The numbers are preliminary, and the final losses probably will be worse because both funds measure their holdings in real estate and private-equity investments only through March 31 when calculating the total portfolio returns. (It takes a while to collect final quarterly data for that stuff.)
The numbers also are before investment fees. In CalPERS’ case, fees reduced the gross return by 0.3 percentage point in the previous fiscal year.

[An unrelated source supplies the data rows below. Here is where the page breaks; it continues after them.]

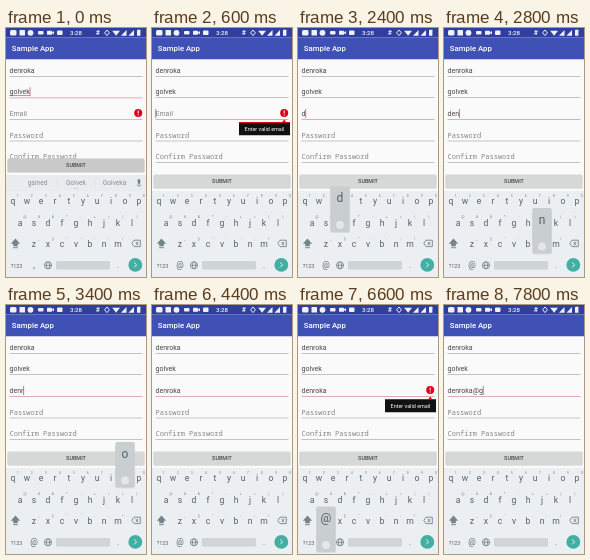
Write an HTML page with a canvas that moves like this. It is 140 px wide and 249 px high and loops after 8 s.

```html
<!DOCTYPE html>
<html lang="en">
<head>
<meta charset="utf-8">
<title>Form validation</title>
<style>
html, body { margin: 0; height: 100%; overflow: hidden; background: #fafafa; }
canvas { display: block; width: 100vw; height: 100vh; }
</style>
</head>
<body>
<canvas></canvas>
<script>
const W = 140, H = 249, LOOP = 8000, STEP = 200;
const canvas = document.querySelector('canvas');
const ctx = canvas.getContext('2d');
const SANS = 'Roboto, sans-serif', MONO = '"Noto Sans Mono", "DejaVu Sans Mono", monospace';
const INK = '#484848', HINT = '#858585', KEY = '#536067', ICON = '#75838b';
const ACCENT = '#dd8fa5', CURSOR = '#b0596f', RED = '#e0001b';

// time, email text, pressed key
const typing = [
  [0, '', ''], [2400, 'd', 'd'], [2600, 'de', 'e'], [2800, 'den', 'n'], [3000, 'den', ''],
  [3200, 'denr', 'r'], [3400, 'denr', 'o'], [3600, 'denro', 'k'], [3800, 'denrok', 'a'],
  [4000, 'denroka', ''], [6600, 'denroka', '@'], [6800, 'denroka@', ''],
  [7600, 'denroka@', 'g'], [7800, 'denroka@g', '']
];

const rows = [
  { keys: 'qwertyuiop', hints: '1234567890', x: 7, y: 173 },
  { keys: 'asdfghjkl', hints: '@#&*-+=()', x: 14, y: 194.5 },
  { keys: 'zxcvbnm', hints: '_$"\':;/', x: 28, y: 216 }
];
const keyPos = { '@': [28, 237.5] };
for (const r of rows) [...r.keys].forEach((k, i) => keyPos[k] = [r.x + i * 14, r.y]);

const within = (t, a, b) => t >= a && t < b;

function rect(x, y, w, h, color, radius = 0) {
  ctx.fillStyle = color;
  ctx.beginPath();
  ctx.roundRect(x, y, w, h, radius);
  ctx.fill();
}

function circle(x, y, r, color) {
  ctx.fillStyle = color;
  ctx.beginPath();
  ctx.arc(x, y, r, 0, 7);
  ctx.fill();
}

function shape(points, color) {
  ctx.beginPath();
  points.forEach(p => ctx.lineTo(...p));
  ctx.fillStyle = color;
  ctx.fill();
}

function outline(points, color, width = .7, closed = true) {
  ctx.beginPath();
  points.forEach(p => ctx.lineTo(...p));
  if (closed) ctx.closePath();
  ctx.lineWidth = width;
  ctx.strokeStyle = color;
  ctx.stroke();
}

function text(s, x, y, size, color, align = 'left', weight = 400, family = SANS) {
  ctx.font = `${weight} ${size}px ${family}`;
  ctx.textAlign = align;
  ctx.fillStyle = color;
  ctx.fillText(s, x, y);
  return ctx.measureText(s).width;
}

function statusBar() {
  rect(0, 0, W, 9.4, '#303f9f');
  const white = '#f0f1fa';
  rect(4, 2, 6.5, 5.5, white, 1.5);
  rect(13.5, 2, 5.5, 5.5, white, .5);
  circle(24.5, 4.8, 2.9, white);
  rect(32, 3, 5.5, 3.6, white, 1);
  rect(41, 2.8, 5, 4, white, .5);
  shape([[45.5, 4.8], [48, 3], [48, 6.6]], white);
  rect(51, 2.4, 5.5, 4.6, white, 1);
  text('3:28', 70, 7.2, 6.2, white, 'center', 500);
  text('#', 92, 7.4, 7.2, white, 'center', 700);
  outline([[101, 2], [103.4, 4.8], [101, 7.6], [98.6, 4.8]], white, 1);
  shape([[106.2, 2.8], [114, 2.8], [110.1, 7.8]], white);
  shape([[120.5, 2], [120.5, 7.7], [115, 7.7]], white);
  shape([[128, 2], [128, 7.7], [122.5, 7.7]], white);
  rect(131, 1.8, 3.4, 6, white, .4);
}

function field(i, value, hint, focused, cursorOn, mono) {
  const y = 44.7 + i * 21.6;
  const width = value
    ? text(value, 3.5, y, 7, INK)
    : (text(hint, 3.5, y, 7, HINT, 'left', 400, mono ? MONO : SANS), 0);
  rect(3.5, y + 3.3, 133, focused ? .7 : .5, focused ? ACCENT : '#8d8d8d');
  if (focused && cursorOn) rect(3.4 + width, y - 7, .8, 9, CURSOR);
  return width;
}

function submitButton(y, pressed) {
  rect(1.6, y + .6, 136.8, 13.4, '#c8c8c8', 1);
  rect(1.6, y, 136.8, 13.3, pressed ? '#c9c9c9' : '#d6d7d7', 1);
  text('SUBMIT', 70, y + 8.6, 5.45, INK, 'center', 500);
}

function errorIcon() {
  circle(132.2, 85, 4, RED);
  rect(131.7, 82.5, 1, 3.1, '#fff');
  rect(131.7, 86.4, 1, 1, '#fff');
}

function tooltip() {
  shape([[130, 94.5], [132.2, 91.5], [134.4, 94.5]], RED);
  rect(87, 94, 51, 13.3, '#111');
  rect(87, 94, 51, 1.1, RED);
  text('Enter valid email', 112.5, 103, 5.45, '#fff', 'center');
}

function keyboard(emailMode) {
  rect(0, 163, W, 86, '#eceff1');
  for (const r of rows) [...r.keys].forEach((k, i) => {
    const x = r.x + i * 14;
    text(k, x, r.y + 3, 8.6, KEY, 'center');
    text(r.hints[i], x + 4.8, r.y - 4.2, 3.6, ICON, 'center');
  });
  shape([[9.5, 210.5], [14.2, 215.7], [11.8, 215.7], [11.8, 218.2], [7.2, 218.2], [7.2, 215.7], [4.8, 215.7]], ICON);
  rect(7.2, 219.2, 4.6, 1, ICON);
  outline([[125.8, 215.4], [128, 212.2], [134.3, 212.2], [134.3, 218.6], [128, 218.6]], ICON, .9);
  text('×', 131, 217.7, 6.4, ICON, 'center', 700);
  text('?123', 10.5, 239.5, 5.4, KEY, 'center');
  text(emailMode ? '@' : ',', 28, 240, 8.4, KEY, 'center');
  ctx.strokeStyle = ICON;
  ctx.lineWidth = .8;
  ctx.beginPath();
  ctx.arc(42, 237.3, 3.6, 0, 7);
  ctx.ellipse(42, 237.3, 1.6, 3.6, 0, 0, 7);
  ctx.moveTo(38.4, 237.3);
  ctx.lineTo(45.6, 237.3);
  ctx.stroke();
  rect(50, 233, 54, 8.4, '#cfd4d7', .8);
  text('.', 112, 239.5, 8, KEY, 'center');
  circle(129.3, 236.9, 6.9, '#43aea2');
  outline([[128.2, 234.5], [130.6, 236.9], [128.2, 239.3]], '#fff', .9, false);
}

function suggestions() {
  rect(0, 147, W, 16.2, '#e9ecee');
  ['gained', 'Golvek', 'Golveka'].forEach((word, i) =>
    text(word, 31.5 + i * 38.5, 157.2, 6.6, '#849098', 'center'));
  for (const x of [68.5, 70, 71.5]) circle(x, 160.3, .4, ICON);
  rect(50.5, 151.5, .4, 7, '#d3d8db');
  rect(89.5, 151.5, .4, 7, '#d3d8db');
  rect(131.7, 151, 2.6, 5, ICON, 1.3);
  rect(130.7, 156.7, 4.6, .7, ICON);
  rect(132.6, 157, .8, 2, ICON);
}

function keyPopup(key) {
  const [x, y] = keyPos[key];
  rect(x - 9.7, y - 35.6, 19.6, 46, 'rgba(0,0,0,.08)', 2);
  rect(x - 9.7, y - 36, 19.4, 45.6, '#c9ced1', 2);
  text(key, x, y - 20.5, 12, KEY, 'center');
  circle(x, y + 2.6, 4, 'rgba(255,255,255,.5)');
}

function draw(t) {
  const [, email, key] = typing.findLast(e => e[0] <= t);
  const onSurname = t < 200, suggesting = t < 400;
  const blinkStart = t < 2400 ? 500 : t < 6800 ? 3900 : 6700;
  const cursorOn = within(t, 2400, 4000) || t < 600 || (t - blinkStart) % 1000 < 500;
  const showError = t < 2400 || within(t, 5400, 6800);

  rect(0, 0, W, H, '#fafafa');
  statusBar();
  rect(0, 9.4, W, 21.8, '#3f51b5');
  text('Sample App', 5.8, 23.2, 7.8, '#fff', 'left', 500);

  field(0, 'denroka');
  const surnameWidth = field(1, 'golvek', '', onSurname, true);
  if (onSurname) rect(3.5, 67.3, surnameWidth, .5, INK);
  field(2, email, 'Email', !onSurname, cursorOn);
  field(3, '', 'Password', false, false, true);
  field(4, '', 'Confirm Password', false, false, true);

  submitButton(suggesting ? 130.6 : 146.6, onSurname || within(t, 5000, 5400));
  if (showError) errorIcon();
  if (showError && t >= 600) tooltip();
  keyboard(!suggesting);
  if (suggesting) suggestions();
  if (key) keyPopup(key);
}

function resize() {
  const ratio = devicePixelRatio || 1;
  canvas.width = Math.round(innerWidth * ratio);
  canvas.height = Math.round(innerHeight * ratio);
  ctx.setTransform(canvas.width / W, 0, 0, canvas.height / H, 0, 0);
}

function tick() {
  const t = performance.now() % LOOP;
  draw(Math.floor(t / STEP) * STEP);
  requestAnimationFrame(tick);
}

addEventListener('resize', resize);
resize();
tick();
</script>
</body>
</html>
```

CalPERS’ portfolio performed better than CalSTRS’ in part because CalPERS last year moved a small portion of the fund into commodities -- just in time to catch the latest big rally in raw materials, including crude oil. The ‘inflation-linked’ portion of the fund’s portfolio, which includes commodities, soared 22.9% in the period measured.
By contrast, CalPERS lost an estimated 12% on its U.S. stock portfolio in the 12 months. CalSTRS’ U.S. stock portfolio lost 13.4%. The broad Russell 3,000 stock index fell 12.6% in the period.
How the funds fared with other assets:
--The teachers’ fund did better with its foreign stock holdings: It lost 5.8% on those issues compared with a 7.8% drop at CalPERS.
--Returns on bonds and other fixed-income investments came to 7.7% at CalPERS and 6.1% at CalSTRS.
--The funds continued to earn decent money on their real estate holdings, although CalSTRS fared much better in that sector, earning an estimated 11.8% in the period measured, compared with 8.1% for CalPERS.
--Private equity returns, such as from investments in firms taken private in leveraged buyouts, totaled 19.6% for the period measured at CalPERS and 11.6% at CalSTRS.
CalPERS said its overall portfolio loss ‘will have no immediate or significant impact, in and of itself, on California employers’ budgets next year or on the pension fund’s ability to pay benefits.’ That’s because the fund calculates the contributions it needs by smoothing portfolio returns over a 15-year period.
Measured over the last five years, the CalPERS fund’s average annual return was 11.4%, well above the 7.75% it says it needs to earn to finance its promises to public workers. CalSTRS’ five-year annual average return was 11.5%, compared with its target of 8%.
For their own sakes, California taxpayers should hope the good times resume soon.